Mike’s Place at Barton Creek Cave
Canoe through the Barton Creek Cave — with the help of spotlights and a guide — to learn about the ancient Mayans who once lived here, and then enjoy a traditional Belizean meal of rice, beans and chicken with the owner, Mike. Bartoncreekcave.com
 
Xunantunich Ruins
The ancient Xunantunich Mayan temples and plazasare a 10-minute drive from Ka’ana Resort, or a six-hour horseback-riding exploration through the tropical jungle and farmland (includes lunch). Kaanabelize.com
 
Searious Adventures
From the Victoria House pier or in town in Ambergris Caye, Searious Adventures specializes in finding the perfect spot to snorkel with ocean friends (green turtles, nurse sharks and stingrays) via catamaran. And they make a mean rum punch. Seariousadventures.com
 

Eat
Mayan Cooking Class
At Ka’ana Resort, sign up to learn how to cook authentic Mayan dishes — traditional corn tamales stuffed with achiote chicken and Mayan Dukunu (spicy pork sausage) — from a local Belizean chef. Kaanabelize.com  

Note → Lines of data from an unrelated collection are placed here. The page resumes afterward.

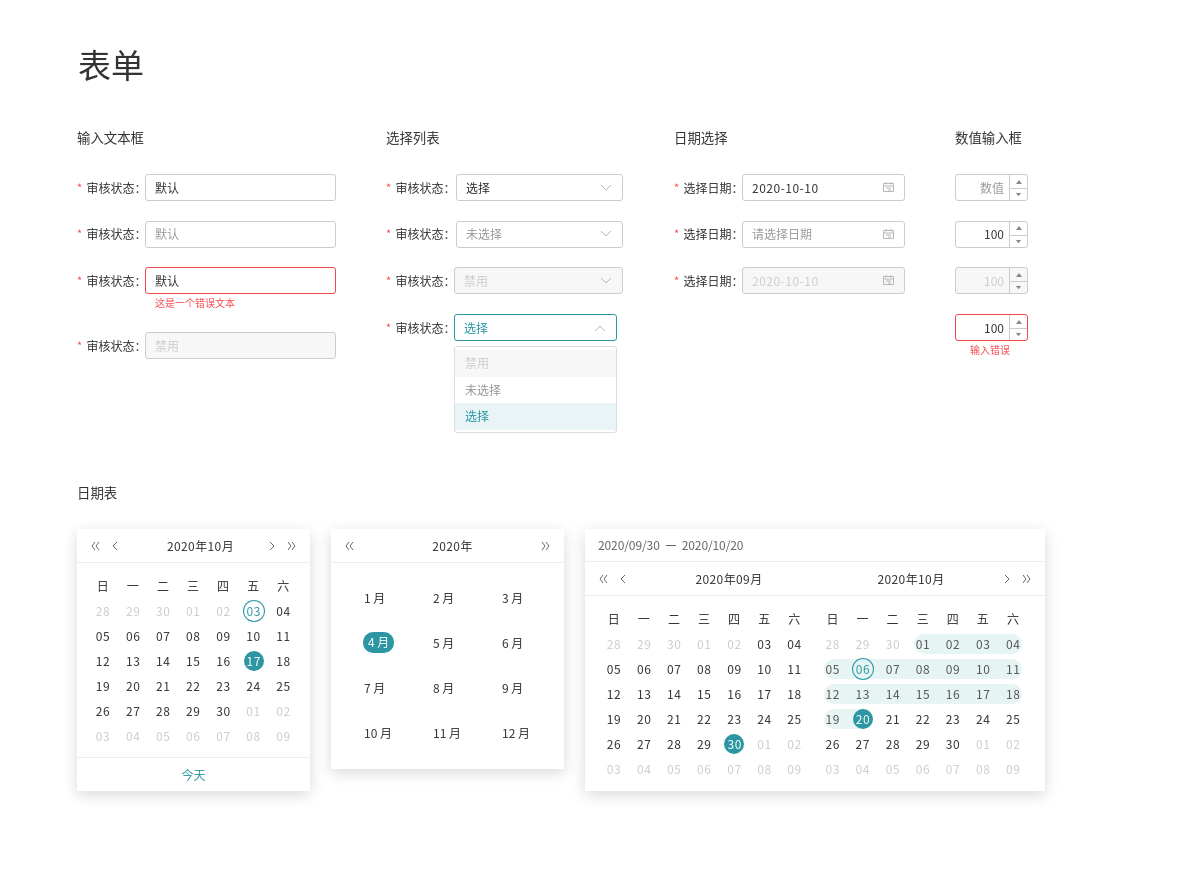
<!DOCTYPE html>
<html lang="zh-CN">
<head>
<meta charset="utf-8">
<title>表单</title>
<style>
:root{--ink:#333;--muted:#999;--faint:#ccc;--line:#ccc;--rule:#eee;--teal:#2c97a3;--tint:#e8f4f6;--band:#e7f4f4;--red:#f5484c;--off:#f7f7f7}
*{box-sizing:border-box;margin:0;padding:0}
body{width:1200px;height:880px;overflow:hidden;background:#fff;color:var(--ink);font:12px/20px "Noto Sans CJK SC","Noto Sans",sans-serif}
main{padding:40px 77px 0}
ol,ul{list-style:none}
h1{font-size:33px;font-weight:400;line-height:48px;margin-bottom:37px;padding-left:1px}
h2{font-size:13.4px;font-weight:400;line-height:24px;margin-bottom:25px}
svg{display:block;fill:none;stroke:currentColor}
.forms{display:grid;grid-template-columns:309px 288px 281px 73px;height:355px}
.fields{display:flex;flex-direction:column;gap:19.7px}
.field{display:flex;height:27px;align-items:center;white-space:nowrap}
.label{flex:none;width:68px;display:flex}
.label::before{content:"*";flex:none;width:9.5px;color:var(--red);font-size:11px;line-height:18px}
.control{display:flex;justify-content:space-between;align-items:center;height:27px;width:163px;padding:0 10px 0 9px;border:1px solid var(--line);border-radius:3px}
.text .control{width:191px}
.select .wide{width:169px}
.select .inset{width:167px;margin-left:2px}
.date{letter-spacing:.5px}
.control svg{color:#b8b8b8}
.empty{color:var(--muted)}
.disabled{color:var(--faint);background:var(--off)}
.invalid{border-color:var(--red)}
.active{color:var(--teal);border-color:var(--teal)}
.error{color:var(--red);font-size:10px;line-height:18px;padding-left:78px}
.number .error{padding-left:15px}
.options{margin:5px 0 0 68px;width:163px;height:87px;padding:3px 0;border:1px solid #ddd;border-radius:3px;line-height:26.6px}
.options li{padding-left:10px}
.options .chosen{color:var(--teal);background:var(--tint)}
.number .control{width:73px;padding:0;justify-content:flex-end}
.steps{width:18px;height:25px;margin-left:5px;border-left:1px solid var(--line);display:grid;grid-template-rows:13px 12px}
.steps svg{margin:auto;fill:#888;stroke:none}
.steps svg+svg{width:100%;border-top:1px solid var(--line)}
.calendars{display:flex;align-items:flex-start;gap:21px}
.card{width:233px;height:262px;display:flex;flex-direction:column;background:#fff;box-shadow:0 4px 14px rgba(0,0,0,.15)}
.year{height:240px}
.range{width:460px}
.nav{display:flex;align-items:center;height:34px;padding:0 13px;border-bottom:1px solid var(--rule)}
.nav svg{width:10px;height:10px;color:#666;margin-right:10px}
.nav svg:last-child{margin-right:0}
.nav h3{flex:1;text-align:center;font-size:12px;font-weight:400;letter-spacing:.4px}
.single h3{padding-left:4px}
.period{height:33px;padding-left:13px;display:flex;align-items:center;gap:6px;color:#666;border-bottom:1px solid var(--rule);letter-spacing:-.1px}
.period i{width:10px;height:1px;background:#666}
.days{display:grid;grid-template-columns:repeat(7,30.1px);grid-auto-rows:20px;row-gap:5px;margin:12.5px 11px 0;text-align:center;letter-spacing:.6px}
.days .out{color:var(--faint)}
.days b{display:block;width:20px;height:20px;margin:0 auto;border-radius:50%;font-weight:400;padding-left:.6px}
.picked{background:var(--teal);color:#fff}
.today{color:var(--teal);box-shadow:0 0 0 1px var(--teal)}
.days .in{background:var(--band);color:#555}
.days .first{margin-left:6px;padding-right:6px;border-radius:10px 0 0 10px}
.days .last{margin-right:6px;padding-left:6px;border-radius:0 10px 10px 0}
.days .stop{margin-right:5px;padding-left:5px;border-radius:0 10px 10px 0}
.pair{display:flex;gap:8px;padding-left:14px}
.pair .days{margin:12.5px 0 0}
.jump{margin-top:auto;height:34px;line-height:33px;border-top:1px solid var(--rule);text-align:center;color:var(--teal);text-decoration:none}
.months{display:grid;grid-template-columns:repeat(3,69px);grid-auto-rows:45px;align-items:center;padding:12px 0 0 33px}
.months .picked{justify-self:start;margin-left:-1px;padding:0 5px;border-radius:10px;height:21px}
</style>
</head>
<body>
<svg width="0" height="0" style="position:absolute" aria-hidden="true">
<defs>
<symbol id="down" viewBox="0 0 12 8"><path d="M1 1l5 5 5-5"/></symbol>
<symbol id="up" viewBox="0 0 12 8"><path d="M1 7l5-5 5 5"/></symbol>
<symbol id="calendar" viewBox="0 0 11 11"><path d="M.5 1.5h10v8H.5zM.5 4h10M3 0v2.5M8 0v2.5M3 6h5M5 8h3"/></symbol>
<symbol id="prev" viewBox="0 0 10 10"><path d="M7 1L3 5l4 4"/></symbol>
<symbol id="next" viewBox="0 0 10 10"><path d="M3 1l4 4-4 4"/></symbol>
<symbol id="prev-year" viewBox="0 0 10 10"><path d="M5 1L2 5l3 4M9 1L6 5l3 4"/></symbol>
<symbol id="next-year" viewBox="0 0 10 10"><path d="M1 1l3 4-3 4M5 1l3 4-3 4"/></symbol>
<symbol id="more" viewBox="0 0 6 4"><path d="M0 4l3-4 3 4z"/></symbol>
<symbol id="less" viewBox="0 0 6 4"><path d="M0 0l3 4 3-4z"/></symbol>
</defs>
</svg>
<main>
<h1>表单</h1>
<div class="forms">
<section class="text">
<h2>输入文本框</h2>
<div class="fields">
<div class="field"><span class="label">审核状态：</span><div class="control">默认</div></div>
<div class="field"><span class="label">审核状态：</span><div class="control empty">默认</div></div>
<div>
<div class="field"><span class="label">审核状态：</span><div class="control invalid">默认</div></div>
<p class="error">这是一个错误文本</p>
</div>
<div class="field"><span class="label">审核状态：</span><div class="control disabled">禁用</div></div>
</div>
</section>
<section class="select">
<h2>选择列表</h2>
<div class="fields">
<div class="field"><span class="label">审核状态：</span><div class="control inset">选择<svg width="12" height="8"><use href="#down"/></svg></div></div>
<div class="field"><span class="label">审核状态：</span><div class="control inset empty">未选择<svg width="12" height="8"><use href="#down"/></svg></div></div>
<div class="field"><span class="label">审核状态：</span><div class="control wide disabled">禁用<svg width="12" height="8"><use href="#down"/></svg></div></div>
<div>
<div class="field"><span class="label">审核状态：</span><div class="control active">选择<svg width="12" height="8"><use href="#up"/></svg></div></div>
<ul class="options"><li class="disabled">禁用</li><li class="empty">未选择</li><li class="chosen">选择</li></ul>
</div>
</div>
</section>
<section>
<h2>日期选择</h2>
<div class="fields">
<div class="field"><span class="label">选择日期：</span><div class="control date">2020-10-10<svg width="11" height="11"><use href="#calendar"/></svg></div></div>
<div class="field"><span class="label">选择日期：</span><div class="control empty">请选择日期<svg width="11" height="11"><use href="#calendar"/></svg></div></div>
<div class="field"><span class="label">选择日期：</span><div class="control date disabled">2020-10-10<svg width="11" height="11"><use href="#calendar"/></svg></div></div>
</div>
</section>
<section class="number">
<h2>数值输入框</h2>
<div class="fields">
<div class="control empty">数值<span class="steps"><svg width="6" height="4"><use href="#more"/></svg><svg height="12" viewBox="-6 -4 18 12"><use href="#less" width="6" height="4"/></svg></span></div>
<div class="control">100<span class="steps"><svg width="6" height="4"><use href="#more"/></svg><svg height="12" viewBox="-6 -4 18 12"><use href="#less" width="6" height="4"/></svg></span></div>
<div class="control disabled">100<span class="steps"><svg width="6" height="4"><use href="#more"/></svg><svg height="12" viewBox="-6 -4 18 12"><use href="#less" width="6" height="4"/></svg></span></div>
<div>
<div class="control invalid">100<span class="steps"><svg width="6" height="4"><use href="#more"/></svg><svg height="12" viewBox="-6 -4 18 12"><use href="#less" width="6" height="4"/></svg></span></div>
<p class="error">输入错误</p>
</div>
</div>
</section>
</div>
<section>
<h2>日期表</h2>
<div class="calendars">
<article class="card single">
<header class="nav"><svg><use href="#prev-year"/></svg><svg><use href="#prev"/></svg><h3>2020年10月</h3><svg><use href="#next"/></svg><svg><use href="#next-year"/></svg></header>
<ol class="days">
<li>日</li><li>一</li><li>二</li><li>三</li><li>四</li><li>五</li><li>六</li>
<li class="out">28</li><li class="out">29</li><li class="out">30</li><li class="out">01</li><li class="out">02</li><li><b class="today">03</b></li><li>04</li>
<li>05</li><li>06</li><li>07</li><li>08</li><li>09</li><li>10</li><li>11</li>
<li>12</li><li>13</li><li>14</li><li>15</li><li>16</li><li><b class="picked">17</b></li><li>18</li>
<li>19</li><li>20</li><li>21</li><li>22</li><li>23</li><li>24</li><li>25</li>
<li>26</li><li>27</li><li>28</li><li>29</li><li>30</li><li class="out">01</li><li class="out">02</li>
<li class="out">03</li><li class="out">04</li><li class="out">05</li><li class="out">06</li><li class="out">07</li><li class="out">08</li><li class="out">09</li>
</ol>
<a class="jump" href="#">今天</a>
</article>
<article class="card year">
<header class="nav"><svg><use href="#prev-year"/></svg><h3>2020年</h3><svg><use href="#next-year"/></svg></header>
<ol class="months">
<li>1 月</li><li>2 月</li><li>3 月</li>
<li class="picked">4 月</li><li>5 月</li><li>6 月</li>
<li>7 月</li><li>8 月</li><li>9 月</li>
<li>10 月</li><li>11 月</li><li>12 月</li>
</ol>
</article>
<article class="card range">
<p class="period"><span>2020/09/30</span><i></i><span>2020/10/20</span></p>
<header class="nav"><svg><use href="#prev-year"/></svg><svg><use href="#prev"/></svg><h3>2020年09月</h3><h3>2020年10月</h3><svg><use href="#next"/></svg><svg><use href="#next-year"/></svg></header>
<div class="pair">
<ol class="days">
<li>日</li><li>一</li><li>二</li><li>三</li><li>四</li><li>五</li><li>六</li>
<li class="out">28</li><li class="out">29</li><li class="out">30</li><li class="out">01</li><li class="out">02</li><li>03</li><li>04</li>
<li>05</li><li>06</li><li>07</li><li>08</li><li>09</li><li>10</li><li>11</li>
<li>12</li><li>13</li><li>14</li><li>15</li><li>16</li><li>17</li><li>18</li>
<li>19</li><li>20</li><li>21</li><li>22</li><li>23</li><li>24</li><li>25</li>
<li>26</li><li>27</li><li>28</li><li>29</li><li><b class="picked">30</b></li><li class="out">01</li><li class="out">02</li>
<li class="out">03</li><li class="out">04</li><li class="out">05</li><li class="out">06</li><li class="out">07</li><li class="out">08</li><li class="out">09</li>
</ol>
<ol class="days">
<li>日</li><li>一</li><li>二</li><li>三</li><li>四</li><li>五</li><li>六</li>
<li class="out">28</li><li class="out">29</li><li class="out">30</li><li class="in first">01</li><li class="in">02</li><li class="in">03</li><li class="in last">04</li>
<li class="in first">05</li><li class="in"><b class="today">06</b></li><li class="in">07</li><li class="in">08</li><li class="in">09</li><li class="in">10</li><li class="in last">11</li>
<li class="in first">12</li><li class="in">13</li><li class="in">14</li><li class="in">15</li><li class="in">16</li><li class="in">17</li><li class="in last">18</li>
<li class="in first">19</li><li class="in stop"><b class="picked">20</b></li><li>21</li><li>22</li><li>23</li><li>24</li><li>25</li>
<li>26</li><li>27</li><li>28</li><li>29</li><li>30</li><li class="out">01</li><li class="out">02</li>
<li class="out">03</li><li class="out">04</li><li class="out">05</li><li class="out">06</li><li class="out">07</li><li class="out">08</li><li class="out">09</li>
</ol>
</div>
</article>
</div>
</section>
</main>
</body>
</html>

Rainbow Grill & Bar
Located on the island shore of Caye Caulker, this bright-blue beach shack serves mainland favorites like burgers and fries and fresh seafood — everything jerk and Cajun will make you sweat. Rainbowhotel-cayecaulker.com
 
For more information on Belize, visit travelbelize.org

Special thanks to all those who made the 14th Annual Road -Warrior shoot possible:

 
American Airlines AAdvantage, Belize Tourism and Ka’ana Resort for lodging, meals and tours to the Barton Creek Cave and Mayan ruins; Victoria House resort for lodging and meals; Searious Adventures for the snorkeling catamaran tour; Tropic Air for island transportation; Travellers rum for specialty mixed drinks; Belikin beer; and ginnybakes cookies. For prizes, TAG Heuer for gifting winners with Aquaracer 300 M Calibre 5 automatic movement with ceramic bezel for men and Aquaracer Lady 300m dial with 11 top Wesselton diamonds for women; Avis for providing Rental Rewards Days; Bose for the QuietComfort 25 Acoustic Noise Cancelling headphones and SoundTouch 20 Wi-Fi music system; Rodd & Gunn for the outfits and swimwear for the men; and Everything But Water for the swimwear and accessories for the women.